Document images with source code
◇ ◇ ◇

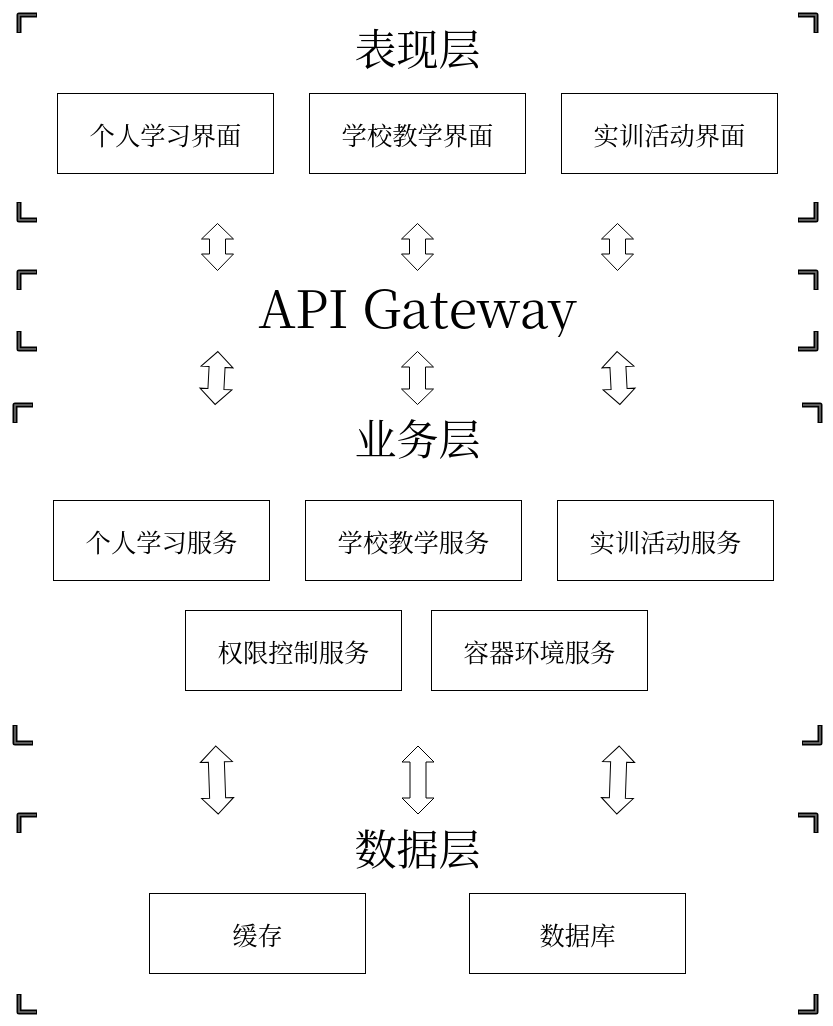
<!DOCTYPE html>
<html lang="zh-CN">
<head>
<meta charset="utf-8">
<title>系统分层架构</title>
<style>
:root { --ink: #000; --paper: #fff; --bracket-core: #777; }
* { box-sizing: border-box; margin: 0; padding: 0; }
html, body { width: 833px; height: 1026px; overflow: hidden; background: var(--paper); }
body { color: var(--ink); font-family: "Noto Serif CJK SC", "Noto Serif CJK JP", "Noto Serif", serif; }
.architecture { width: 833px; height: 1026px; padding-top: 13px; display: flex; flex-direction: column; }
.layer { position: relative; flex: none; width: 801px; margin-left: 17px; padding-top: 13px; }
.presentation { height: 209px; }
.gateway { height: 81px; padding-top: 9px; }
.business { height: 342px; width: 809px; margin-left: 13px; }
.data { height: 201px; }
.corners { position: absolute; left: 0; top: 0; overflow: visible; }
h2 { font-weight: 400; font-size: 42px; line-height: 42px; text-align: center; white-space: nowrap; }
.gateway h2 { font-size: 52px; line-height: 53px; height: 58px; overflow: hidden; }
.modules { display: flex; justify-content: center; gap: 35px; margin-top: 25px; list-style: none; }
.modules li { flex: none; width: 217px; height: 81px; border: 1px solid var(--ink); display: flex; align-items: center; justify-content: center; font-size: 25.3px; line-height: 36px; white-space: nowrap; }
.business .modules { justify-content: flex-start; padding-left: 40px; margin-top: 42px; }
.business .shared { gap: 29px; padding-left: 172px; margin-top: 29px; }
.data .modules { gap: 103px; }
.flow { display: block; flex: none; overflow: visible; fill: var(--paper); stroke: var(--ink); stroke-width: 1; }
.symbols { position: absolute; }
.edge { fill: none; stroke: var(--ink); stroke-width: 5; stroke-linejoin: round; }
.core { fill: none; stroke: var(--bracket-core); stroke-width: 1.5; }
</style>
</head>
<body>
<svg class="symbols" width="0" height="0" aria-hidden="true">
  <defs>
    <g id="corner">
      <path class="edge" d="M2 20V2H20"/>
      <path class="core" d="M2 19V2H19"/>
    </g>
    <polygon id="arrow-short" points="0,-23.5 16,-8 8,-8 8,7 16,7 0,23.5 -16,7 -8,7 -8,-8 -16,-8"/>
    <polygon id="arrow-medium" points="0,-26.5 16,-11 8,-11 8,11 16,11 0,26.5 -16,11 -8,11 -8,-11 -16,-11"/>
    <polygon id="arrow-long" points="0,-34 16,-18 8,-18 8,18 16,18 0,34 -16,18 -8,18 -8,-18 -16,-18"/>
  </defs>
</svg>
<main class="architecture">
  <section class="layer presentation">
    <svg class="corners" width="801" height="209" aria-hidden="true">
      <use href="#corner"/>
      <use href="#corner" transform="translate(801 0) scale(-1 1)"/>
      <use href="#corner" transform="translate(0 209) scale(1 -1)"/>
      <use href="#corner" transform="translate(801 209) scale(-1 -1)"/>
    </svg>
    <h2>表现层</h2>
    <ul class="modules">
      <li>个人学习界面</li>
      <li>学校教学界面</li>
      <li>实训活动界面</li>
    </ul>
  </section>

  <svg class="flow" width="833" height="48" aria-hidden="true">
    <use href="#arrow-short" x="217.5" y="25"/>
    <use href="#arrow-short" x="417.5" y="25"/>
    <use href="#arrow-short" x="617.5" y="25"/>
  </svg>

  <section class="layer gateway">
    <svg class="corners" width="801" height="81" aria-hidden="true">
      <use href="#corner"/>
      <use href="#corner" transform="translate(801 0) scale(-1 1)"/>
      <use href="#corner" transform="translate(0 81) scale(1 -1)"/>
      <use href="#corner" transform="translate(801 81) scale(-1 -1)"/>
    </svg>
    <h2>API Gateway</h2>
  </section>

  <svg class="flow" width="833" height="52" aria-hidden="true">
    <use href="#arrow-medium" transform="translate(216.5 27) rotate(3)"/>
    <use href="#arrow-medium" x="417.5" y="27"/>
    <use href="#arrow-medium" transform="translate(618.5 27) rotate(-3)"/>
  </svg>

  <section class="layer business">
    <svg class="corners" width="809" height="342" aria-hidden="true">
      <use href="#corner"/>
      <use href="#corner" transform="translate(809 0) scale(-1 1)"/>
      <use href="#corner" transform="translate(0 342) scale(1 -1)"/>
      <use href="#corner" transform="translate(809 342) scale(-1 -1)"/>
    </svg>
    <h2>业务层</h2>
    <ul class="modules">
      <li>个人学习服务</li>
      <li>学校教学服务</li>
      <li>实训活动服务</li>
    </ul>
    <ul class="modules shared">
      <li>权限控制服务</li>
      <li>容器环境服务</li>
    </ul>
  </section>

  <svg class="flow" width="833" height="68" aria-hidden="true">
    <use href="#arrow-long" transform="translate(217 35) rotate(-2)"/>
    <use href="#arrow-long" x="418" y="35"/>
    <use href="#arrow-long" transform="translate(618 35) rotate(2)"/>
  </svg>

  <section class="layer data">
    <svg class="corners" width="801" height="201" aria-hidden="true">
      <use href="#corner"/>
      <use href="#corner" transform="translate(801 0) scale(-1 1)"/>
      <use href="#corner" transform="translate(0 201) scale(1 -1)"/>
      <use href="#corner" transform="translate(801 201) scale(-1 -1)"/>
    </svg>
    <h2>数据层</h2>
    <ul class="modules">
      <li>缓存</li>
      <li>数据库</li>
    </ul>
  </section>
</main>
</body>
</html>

◇ ◇ ◇

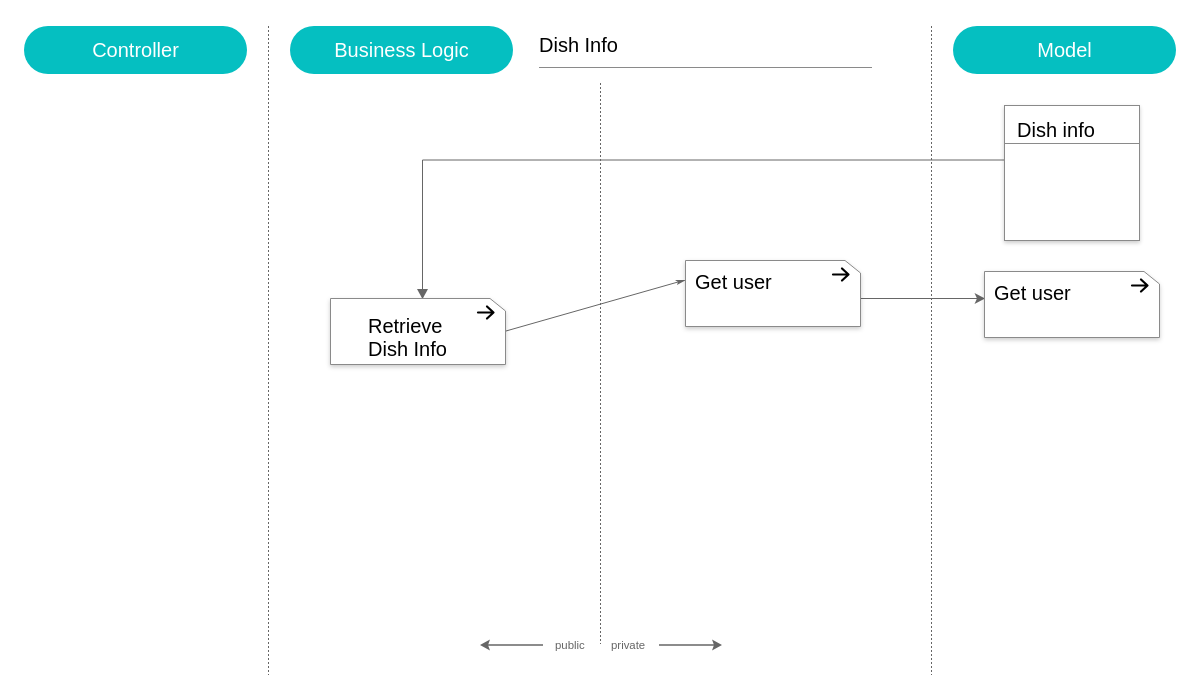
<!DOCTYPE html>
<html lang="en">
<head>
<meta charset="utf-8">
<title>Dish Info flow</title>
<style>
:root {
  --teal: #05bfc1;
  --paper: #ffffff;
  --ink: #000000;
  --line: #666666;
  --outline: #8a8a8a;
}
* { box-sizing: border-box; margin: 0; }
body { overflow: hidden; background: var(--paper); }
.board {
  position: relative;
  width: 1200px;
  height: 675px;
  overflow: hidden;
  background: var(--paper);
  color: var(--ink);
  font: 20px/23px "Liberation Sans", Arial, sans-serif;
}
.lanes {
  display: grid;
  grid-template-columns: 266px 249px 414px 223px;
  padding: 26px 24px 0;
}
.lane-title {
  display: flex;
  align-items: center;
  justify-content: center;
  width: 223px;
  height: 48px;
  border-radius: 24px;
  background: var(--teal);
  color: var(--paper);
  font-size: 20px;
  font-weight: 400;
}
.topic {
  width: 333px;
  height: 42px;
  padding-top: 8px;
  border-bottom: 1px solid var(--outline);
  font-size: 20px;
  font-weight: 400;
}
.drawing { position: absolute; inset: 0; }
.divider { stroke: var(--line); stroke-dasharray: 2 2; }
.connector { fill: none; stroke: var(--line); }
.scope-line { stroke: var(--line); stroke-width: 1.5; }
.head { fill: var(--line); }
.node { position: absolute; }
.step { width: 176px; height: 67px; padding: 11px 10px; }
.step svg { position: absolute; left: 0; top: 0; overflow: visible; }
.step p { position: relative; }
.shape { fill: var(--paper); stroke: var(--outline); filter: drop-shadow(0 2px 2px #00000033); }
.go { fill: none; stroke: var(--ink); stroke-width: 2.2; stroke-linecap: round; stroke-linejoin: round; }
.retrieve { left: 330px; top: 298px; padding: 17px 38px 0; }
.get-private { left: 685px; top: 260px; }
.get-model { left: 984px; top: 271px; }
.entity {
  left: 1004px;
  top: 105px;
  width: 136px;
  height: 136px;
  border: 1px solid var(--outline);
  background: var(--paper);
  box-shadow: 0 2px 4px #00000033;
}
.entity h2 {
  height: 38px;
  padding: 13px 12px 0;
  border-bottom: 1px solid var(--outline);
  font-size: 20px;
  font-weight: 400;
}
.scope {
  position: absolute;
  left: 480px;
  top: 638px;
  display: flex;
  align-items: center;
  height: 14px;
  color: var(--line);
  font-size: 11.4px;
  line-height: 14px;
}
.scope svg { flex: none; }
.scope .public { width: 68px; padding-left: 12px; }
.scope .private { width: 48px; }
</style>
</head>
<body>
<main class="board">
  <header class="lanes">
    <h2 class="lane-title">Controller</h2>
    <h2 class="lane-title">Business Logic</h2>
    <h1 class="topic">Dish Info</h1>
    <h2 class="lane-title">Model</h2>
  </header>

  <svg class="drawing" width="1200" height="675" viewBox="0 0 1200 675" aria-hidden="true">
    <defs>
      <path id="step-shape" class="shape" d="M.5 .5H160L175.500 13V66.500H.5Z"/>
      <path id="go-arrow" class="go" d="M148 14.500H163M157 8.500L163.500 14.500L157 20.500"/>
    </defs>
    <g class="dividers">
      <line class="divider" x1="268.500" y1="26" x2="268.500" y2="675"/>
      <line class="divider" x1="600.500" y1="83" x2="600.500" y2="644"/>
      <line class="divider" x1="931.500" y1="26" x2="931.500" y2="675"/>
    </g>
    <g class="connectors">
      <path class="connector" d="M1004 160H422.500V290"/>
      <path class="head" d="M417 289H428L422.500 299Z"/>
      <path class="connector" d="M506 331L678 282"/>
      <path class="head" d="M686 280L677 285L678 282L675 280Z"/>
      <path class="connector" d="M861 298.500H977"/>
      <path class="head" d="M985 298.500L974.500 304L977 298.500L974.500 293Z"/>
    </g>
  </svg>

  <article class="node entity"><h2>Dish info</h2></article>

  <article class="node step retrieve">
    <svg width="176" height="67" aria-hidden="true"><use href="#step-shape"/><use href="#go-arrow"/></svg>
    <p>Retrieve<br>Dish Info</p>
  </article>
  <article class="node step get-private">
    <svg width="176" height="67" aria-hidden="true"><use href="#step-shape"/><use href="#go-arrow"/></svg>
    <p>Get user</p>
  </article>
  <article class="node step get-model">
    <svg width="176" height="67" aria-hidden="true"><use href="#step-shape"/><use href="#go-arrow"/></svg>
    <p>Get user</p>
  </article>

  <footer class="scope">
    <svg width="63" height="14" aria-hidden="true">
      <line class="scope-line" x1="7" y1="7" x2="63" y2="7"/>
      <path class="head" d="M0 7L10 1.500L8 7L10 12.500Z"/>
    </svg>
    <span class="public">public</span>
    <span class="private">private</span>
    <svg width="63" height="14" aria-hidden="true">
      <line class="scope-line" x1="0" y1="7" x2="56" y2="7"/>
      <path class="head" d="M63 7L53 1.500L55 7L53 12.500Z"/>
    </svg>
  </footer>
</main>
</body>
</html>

◇ ◇ ◇

## WHAT IS EXPECTED
In which lines of the records does the word "white" appear? Copy each of them.

## ANSWER SPACE
h2 { font-weight: 400; font-size: 42px; line-height: 42px; text-align: center; white-space: nowrap; }
.modules li { flex: none; width: 217px; height: 81px; border: 1px solid var(--ink); display: flex; align-items: center; justify-content: center; font-size: 25.3px; line-height: 36px; white-space: nowrap; }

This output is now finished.